= Supplied data =
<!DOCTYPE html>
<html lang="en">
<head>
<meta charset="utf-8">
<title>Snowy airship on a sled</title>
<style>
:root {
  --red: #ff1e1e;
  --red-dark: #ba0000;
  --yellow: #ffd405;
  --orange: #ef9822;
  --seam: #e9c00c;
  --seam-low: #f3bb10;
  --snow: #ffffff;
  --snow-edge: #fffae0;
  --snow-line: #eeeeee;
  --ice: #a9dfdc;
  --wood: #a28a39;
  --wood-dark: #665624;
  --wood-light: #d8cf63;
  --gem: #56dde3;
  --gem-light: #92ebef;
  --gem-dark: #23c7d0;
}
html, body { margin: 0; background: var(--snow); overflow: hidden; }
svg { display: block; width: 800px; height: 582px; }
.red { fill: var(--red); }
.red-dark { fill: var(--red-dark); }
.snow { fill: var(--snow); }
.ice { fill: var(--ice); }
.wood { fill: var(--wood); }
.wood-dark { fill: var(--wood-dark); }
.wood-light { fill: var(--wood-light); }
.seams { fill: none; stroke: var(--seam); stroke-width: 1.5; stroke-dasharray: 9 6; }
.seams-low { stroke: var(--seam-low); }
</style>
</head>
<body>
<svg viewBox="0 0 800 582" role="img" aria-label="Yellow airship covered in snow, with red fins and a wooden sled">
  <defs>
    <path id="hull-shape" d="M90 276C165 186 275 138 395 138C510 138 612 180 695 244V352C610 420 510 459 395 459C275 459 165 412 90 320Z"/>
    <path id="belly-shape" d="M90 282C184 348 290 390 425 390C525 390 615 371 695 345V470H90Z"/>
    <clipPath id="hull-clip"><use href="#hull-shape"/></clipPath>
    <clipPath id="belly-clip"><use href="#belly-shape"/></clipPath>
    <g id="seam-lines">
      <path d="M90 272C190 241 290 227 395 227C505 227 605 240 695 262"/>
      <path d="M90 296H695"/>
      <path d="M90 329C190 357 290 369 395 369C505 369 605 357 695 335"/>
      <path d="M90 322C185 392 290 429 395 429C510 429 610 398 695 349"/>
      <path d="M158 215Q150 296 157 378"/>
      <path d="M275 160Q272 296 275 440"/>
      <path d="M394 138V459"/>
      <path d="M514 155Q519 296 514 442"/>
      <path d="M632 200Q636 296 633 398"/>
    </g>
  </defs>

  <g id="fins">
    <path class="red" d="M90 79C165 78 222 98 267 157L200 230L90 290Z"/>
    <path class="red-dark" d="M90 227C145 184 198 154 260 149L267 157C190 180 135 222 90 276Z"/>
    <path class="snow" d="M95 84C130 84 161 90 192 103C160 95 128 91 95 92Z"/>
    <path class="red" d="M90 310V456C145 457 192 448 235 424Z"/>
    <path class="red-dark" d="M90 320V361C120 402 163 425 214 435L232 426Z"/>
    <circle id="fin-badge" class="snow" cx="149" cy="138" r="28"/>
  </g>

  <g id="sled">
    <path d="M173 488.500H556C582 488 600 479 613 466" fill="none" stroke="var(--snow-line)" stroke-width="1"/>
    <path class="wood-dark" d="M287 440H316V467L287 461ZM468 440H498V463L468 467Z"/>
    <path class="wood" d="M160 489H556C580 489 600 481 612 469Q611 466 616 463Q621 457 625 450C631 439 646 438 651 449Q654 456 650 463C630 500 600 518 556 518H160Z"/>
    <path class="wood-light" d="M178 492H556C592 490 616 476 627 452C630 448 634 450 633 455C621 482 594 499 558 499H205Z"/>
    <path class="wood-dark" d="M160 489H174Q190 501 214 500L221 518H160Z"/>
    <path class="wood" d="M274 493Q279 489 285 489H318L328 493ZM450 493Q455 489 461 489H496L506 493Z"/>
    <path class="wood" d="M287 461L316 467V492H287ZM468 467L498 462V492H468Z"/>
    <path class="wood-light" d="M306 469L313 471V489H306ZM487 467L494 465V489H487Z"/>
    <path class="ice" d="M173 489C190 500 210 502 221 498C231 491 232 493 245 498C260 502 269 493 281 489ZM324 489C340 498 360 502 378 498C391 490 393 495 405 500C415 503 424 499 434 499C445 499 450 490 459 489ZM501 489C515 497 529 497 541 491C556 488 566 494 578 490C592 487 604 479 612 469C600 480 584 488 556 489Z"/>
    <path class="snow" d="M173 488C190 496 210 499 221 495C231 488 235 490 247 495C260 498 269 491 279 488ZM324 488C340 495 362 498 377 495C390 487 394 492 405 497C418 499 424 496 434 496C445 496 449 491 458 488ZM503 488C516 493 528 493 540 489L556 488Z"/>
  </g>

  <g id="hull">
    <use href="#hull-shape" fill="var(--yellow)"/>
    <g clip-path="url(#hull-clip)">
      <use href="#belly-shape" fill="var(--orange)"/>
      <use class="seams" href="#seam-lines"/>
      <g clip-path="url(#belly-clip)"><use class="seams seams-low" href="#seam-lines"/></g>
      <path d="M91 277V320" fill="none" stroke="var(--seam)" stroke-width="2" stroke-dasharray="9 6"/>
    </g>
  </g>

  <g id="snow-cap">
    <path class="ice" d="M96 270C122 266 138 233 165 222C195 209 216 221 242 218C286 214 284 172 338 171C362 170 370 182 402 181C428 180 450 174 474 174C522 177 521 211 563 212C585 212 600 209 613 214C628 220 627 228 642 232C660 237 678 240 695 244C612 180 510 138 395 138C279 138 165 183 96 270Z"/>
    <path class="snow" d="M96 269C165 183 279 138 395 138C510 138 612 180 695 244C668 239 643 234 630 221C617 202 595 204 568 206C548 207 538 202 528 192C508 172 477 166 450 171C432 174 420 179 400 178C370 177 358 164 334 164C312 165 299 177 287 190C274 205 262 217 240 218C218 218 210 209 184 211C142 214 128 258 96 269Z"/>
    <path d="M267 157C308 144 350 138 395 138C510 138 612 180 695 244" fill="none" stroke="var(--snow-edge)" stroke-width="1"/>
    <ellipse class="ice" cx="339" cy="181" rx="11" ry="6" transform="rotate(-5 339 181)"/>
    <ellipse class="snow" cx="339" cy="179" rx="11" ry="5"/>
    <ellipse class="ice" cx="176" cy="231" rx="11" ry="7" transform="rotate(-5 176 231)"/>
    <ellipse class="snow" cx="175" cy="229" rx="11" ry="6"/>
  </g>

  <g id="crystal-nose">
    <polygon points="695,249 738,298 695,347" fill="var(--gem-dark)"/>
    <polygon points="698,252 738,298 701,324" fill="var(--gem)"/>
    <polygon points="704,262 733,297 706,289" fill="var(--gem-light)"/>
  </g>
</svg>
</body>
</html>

= Assignment =
Please report every line of the listing that contains the string "points".

= Result =
    <polygon points="695,249 738,298 695,347" fill="var(--gem-dark)"/>
    <polygon points="698,252 738,298 701,324" fill="var(--gem)"/>
    <polygon points="704,262 733,297 706,289" fill="var(--gem-light)"/>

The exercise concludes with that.